# YOUR TASK
What is needed here is every line of the records that includes "width".
--- GIVEN RECORDS ---
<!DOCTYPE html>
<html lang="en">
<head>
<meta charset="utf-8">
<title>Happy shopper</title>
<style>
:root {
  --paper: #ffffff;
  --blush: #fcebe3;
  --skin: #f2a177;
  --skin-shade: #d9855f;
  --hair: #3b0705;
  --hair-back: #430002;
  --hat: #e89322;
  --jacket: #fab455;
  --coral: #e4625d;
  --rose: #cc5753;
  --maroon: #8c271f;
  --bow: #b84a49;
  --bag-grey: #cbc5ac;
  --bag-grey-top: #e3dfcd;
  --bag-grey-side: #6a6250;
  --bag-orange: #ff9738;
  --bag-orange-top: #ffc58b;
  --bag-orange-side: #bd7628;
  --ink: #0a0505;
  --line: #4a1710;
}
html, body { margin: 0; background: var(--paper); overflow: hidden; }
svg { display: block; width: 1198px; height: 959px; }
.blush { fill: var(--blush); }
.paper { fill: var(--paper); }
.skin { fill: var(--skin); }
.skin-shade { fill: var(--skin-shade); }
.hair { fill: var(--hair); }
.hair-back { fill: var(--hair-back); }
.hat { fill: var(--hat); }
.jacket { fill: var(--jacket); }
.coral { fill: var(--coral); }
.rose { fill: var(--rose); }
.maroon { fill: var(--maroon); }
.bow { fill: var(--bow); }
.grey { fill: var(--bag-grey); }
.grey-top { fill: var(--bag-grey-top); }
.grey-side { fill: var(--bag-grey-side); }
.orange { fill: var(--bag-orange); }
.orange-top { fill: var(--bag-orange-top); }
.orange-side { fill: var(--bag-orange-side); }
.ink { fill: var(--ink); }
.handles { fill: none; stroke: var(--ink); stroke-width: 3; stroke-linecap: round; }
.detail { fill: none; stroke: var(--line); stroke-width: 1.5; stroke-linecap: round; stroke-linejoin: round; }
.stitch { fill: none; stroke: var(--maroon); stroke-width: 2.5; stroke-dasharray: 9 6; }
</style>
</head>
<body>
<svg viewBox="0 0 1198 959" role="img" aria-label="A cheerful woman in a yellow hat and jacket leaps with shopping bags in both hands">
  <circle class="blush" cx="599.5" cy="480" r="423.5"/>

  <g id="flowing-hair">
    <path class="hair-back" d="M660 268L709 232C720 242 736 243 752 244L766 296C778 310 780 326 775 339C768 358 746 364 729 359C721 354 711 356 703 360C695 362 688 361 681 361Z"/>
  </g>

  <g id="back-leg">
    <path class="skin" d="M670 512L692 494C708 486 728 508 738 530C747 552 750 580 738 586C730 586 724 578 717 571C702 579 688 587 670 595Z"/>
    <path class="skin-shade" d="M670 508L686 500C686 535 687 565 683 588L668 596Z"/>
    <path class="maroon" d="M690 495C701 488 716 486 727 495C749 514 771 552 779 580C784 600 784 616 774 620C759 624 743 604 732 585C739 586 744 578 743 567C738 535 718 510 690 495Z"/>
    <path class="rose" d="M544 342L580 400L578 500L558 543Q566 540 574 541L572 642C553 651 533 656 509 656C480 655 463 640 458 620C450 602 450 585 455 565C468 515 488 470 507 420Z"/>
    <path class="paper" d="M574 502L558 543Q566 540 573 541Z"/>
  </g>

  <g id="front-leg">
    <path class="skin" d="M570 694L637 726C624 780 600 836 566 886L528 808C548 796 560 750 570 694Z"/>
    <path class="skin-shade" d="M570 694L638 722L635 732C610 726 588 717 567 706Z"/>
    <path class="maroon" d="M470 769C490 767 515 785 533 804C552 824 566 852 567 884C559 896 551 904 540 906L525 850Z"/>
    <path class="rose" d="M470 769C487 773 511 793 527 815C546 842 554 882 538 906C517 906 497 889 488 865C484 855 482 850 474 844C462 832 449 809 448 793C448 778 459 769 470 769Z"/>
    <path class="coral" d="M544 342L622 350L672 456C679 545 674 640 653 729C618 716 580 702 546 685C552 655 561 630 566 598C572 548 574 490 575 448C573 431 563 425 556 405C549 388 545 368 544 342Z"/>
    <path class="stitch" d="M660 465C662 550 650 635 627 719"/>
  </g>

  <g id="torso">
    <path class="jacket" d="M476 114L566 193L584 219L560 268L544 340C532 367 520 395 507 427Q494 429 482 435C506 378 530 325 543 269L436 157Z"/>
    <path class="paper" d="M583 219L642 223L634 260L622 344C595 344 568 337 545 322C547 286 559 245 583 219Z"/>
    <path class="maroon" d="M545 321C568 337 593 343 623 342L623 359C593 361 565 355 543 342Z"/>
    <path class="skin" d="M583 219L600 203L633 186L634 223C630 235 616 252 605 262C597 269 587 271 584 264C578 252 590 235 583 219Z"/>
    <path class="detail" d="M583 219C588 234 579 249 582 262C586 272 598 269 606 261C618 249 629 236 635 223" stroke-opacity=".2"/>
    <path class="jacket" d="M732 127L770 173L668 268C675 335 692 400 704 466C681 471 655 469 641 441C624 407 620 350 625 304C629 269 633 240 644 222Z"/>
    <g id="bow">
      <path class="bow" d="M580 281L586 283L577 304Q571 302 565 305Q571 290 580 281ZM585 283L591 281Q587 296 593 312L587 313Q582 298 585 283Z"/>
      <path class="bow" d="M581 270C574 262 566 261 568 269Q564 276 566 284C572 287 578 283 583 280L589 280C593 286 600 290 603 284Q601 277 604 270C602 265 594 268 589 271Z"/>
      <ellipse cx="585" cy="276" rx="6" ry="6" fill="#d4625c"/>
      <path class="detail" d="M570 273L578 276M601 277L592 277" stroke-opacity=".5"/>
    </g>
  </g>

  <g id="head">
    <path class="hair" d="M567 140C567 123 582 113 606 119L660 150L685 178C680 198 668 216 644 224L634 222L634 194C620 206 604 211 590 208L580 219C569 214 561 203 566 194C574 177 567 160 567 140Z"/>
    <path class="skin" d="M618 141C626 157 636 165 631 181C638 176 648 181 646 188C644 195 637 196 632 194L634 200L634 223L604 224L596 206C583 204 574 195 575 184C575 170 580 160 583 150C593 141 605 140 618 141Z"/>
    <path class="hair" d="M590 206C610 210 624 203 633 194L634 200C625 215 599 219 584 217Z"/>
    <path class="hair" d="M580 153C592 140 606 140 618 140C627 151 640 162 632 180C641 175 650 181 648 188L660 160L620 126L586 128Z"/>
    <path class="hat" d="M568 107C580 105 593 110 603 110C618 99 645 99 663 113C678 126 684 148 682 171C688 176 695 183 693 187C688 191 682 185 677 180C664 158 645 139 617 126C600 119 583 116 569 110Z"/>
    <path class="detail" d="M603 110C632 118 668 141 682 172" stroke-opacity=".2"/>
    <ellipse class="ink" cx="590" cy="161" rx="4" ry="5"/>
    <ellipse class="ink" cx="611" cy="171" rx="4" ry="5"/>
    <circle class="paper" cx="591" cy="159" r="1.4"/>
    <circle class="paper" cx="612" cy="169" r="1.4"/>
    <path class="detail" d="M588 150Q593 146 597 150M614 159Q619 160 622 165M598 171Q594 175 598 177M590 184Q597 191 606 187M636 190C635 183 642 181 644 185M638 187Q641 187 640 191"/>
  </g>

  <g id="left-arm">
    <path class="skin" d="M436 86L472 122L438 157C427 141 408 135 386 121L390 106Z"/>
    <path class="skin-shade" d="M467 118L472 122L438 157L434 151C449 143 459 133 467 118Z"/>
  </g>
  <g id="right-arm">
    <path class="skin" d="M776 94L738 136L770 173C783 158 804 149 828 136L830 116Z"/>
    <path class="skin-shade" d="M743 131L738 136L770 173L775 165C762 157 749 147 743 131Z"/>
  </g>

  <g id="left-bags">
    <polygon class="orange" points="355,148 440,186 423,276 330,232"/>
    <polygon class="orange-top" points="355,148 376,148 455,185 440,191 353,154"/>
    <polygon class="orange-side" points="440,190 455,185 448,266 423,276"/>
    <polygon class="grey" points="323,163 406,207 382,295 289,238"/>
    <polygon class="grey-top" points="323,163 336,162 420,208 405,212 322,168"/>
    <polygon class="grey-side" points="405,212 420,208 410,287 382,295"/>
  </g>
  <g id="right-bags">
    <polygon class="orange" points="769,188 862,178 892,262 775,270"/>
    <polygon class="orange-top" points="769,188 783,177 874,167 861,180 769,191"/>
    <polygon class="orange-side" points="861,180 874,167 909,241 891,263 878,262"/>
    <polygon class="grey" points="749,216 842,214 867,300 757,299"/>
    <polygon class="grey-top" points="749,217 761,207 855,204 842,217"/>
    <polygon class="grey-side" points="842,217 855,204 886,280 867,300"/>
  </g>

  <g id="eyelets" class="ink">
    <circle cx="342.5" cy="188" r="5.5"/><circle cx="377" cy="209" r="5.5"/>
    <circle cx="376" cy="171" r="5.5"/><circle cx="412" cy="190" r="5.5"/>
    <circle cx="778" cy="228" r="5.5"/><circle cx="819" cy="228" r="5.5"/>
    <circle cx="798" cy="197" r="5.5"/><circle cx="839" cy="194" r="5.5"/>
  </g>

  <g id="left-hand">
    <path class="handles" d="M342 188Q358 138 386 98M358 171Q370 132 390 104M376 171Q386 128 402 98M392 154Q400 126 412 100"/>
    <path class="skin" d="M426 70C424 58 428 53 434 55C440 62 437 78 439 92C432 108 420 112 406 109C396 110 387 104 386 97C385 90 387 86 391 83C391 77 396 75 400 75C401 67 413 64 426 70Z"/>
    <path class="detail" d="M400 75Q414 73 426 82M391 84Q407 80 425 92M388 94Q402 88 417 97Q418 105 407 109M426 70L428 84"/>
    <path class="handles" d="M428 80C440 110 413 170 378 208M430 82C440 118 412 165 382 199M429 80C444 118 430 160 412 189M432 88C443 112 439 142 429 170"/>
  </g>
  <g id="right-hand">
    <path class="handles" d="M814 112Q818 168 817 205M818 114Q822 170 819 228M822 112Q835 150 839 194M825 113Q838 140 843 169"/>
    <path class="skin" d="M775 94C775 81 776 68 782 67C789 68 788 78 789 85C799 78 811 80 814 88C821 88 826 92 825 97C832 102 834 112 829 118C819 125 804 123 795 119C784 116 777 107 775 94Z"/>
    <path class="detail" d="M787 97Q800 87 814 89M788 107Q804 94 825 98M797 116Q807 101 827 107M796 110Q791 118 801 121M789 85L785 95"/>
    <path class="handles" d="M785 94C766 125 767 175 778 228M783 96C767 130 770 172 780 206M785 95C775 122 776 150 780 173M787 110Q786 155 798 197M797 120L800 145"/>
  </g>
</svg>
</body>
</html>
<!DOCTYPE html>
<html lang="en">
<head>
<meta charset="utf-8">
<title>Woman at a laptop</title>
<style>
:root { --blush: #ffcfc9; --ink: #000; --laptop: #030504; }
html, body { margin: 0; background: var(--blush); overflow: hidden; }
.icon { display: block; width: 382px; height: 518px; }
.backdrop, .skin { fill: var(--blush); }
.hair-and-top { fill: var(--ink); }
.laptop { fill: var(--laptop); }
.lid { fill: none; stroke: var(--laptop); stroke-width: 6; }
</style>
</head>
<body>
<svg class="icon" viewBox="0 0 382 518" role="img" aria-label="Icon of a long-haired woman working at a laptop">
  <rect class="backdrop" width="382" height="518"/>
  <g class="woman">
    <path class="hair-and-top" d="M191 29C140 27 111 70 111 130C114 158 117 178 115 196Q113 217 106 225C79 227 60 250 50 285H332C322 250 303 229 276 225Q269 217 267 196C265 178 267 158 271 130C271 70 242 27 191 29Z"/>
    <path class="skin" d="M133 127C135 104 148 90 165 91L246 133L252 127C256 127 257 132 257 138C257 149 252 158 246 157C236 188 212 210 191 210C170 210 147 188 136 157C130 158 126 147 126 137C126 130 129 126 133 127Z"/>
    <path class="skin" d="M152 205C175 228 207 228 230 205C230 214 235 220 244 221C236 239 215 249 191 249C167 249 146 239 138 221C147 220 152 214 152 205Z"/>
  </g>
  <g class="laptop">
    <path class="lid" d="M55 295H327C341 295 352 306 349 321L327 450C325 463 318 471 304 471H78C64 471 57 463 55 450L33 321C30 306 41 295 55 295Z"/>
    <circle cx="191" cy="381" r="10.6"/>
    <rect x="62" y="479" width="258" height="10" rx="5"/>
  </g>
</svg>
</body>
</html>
---
# TASK ANSWER
svg { display: block; width: 1198px; height: 959px; }
.handles { fill: none; stroke: var(--ink); stroke-width: 3; stroke-linecap: round; }
.detail { fill: none; stroke: var(--line); stroke-width: 1.5; stroke-linecap: round; stroke-linejoin: round; }
.stitch { fill: none; stroke: var(--maroon); stroke-width: 2.5; stroke-dasharray: 9 6; }
.icon { display: block; width: 382px; height: 518px; }
.lid { fill: none; stroke: var(--laptop); stroke-width: 6; }
  <rect class="backdrop" width="382" height="518"/>
    <rect x="62" y="479" width="258" height="10" rx="5"/>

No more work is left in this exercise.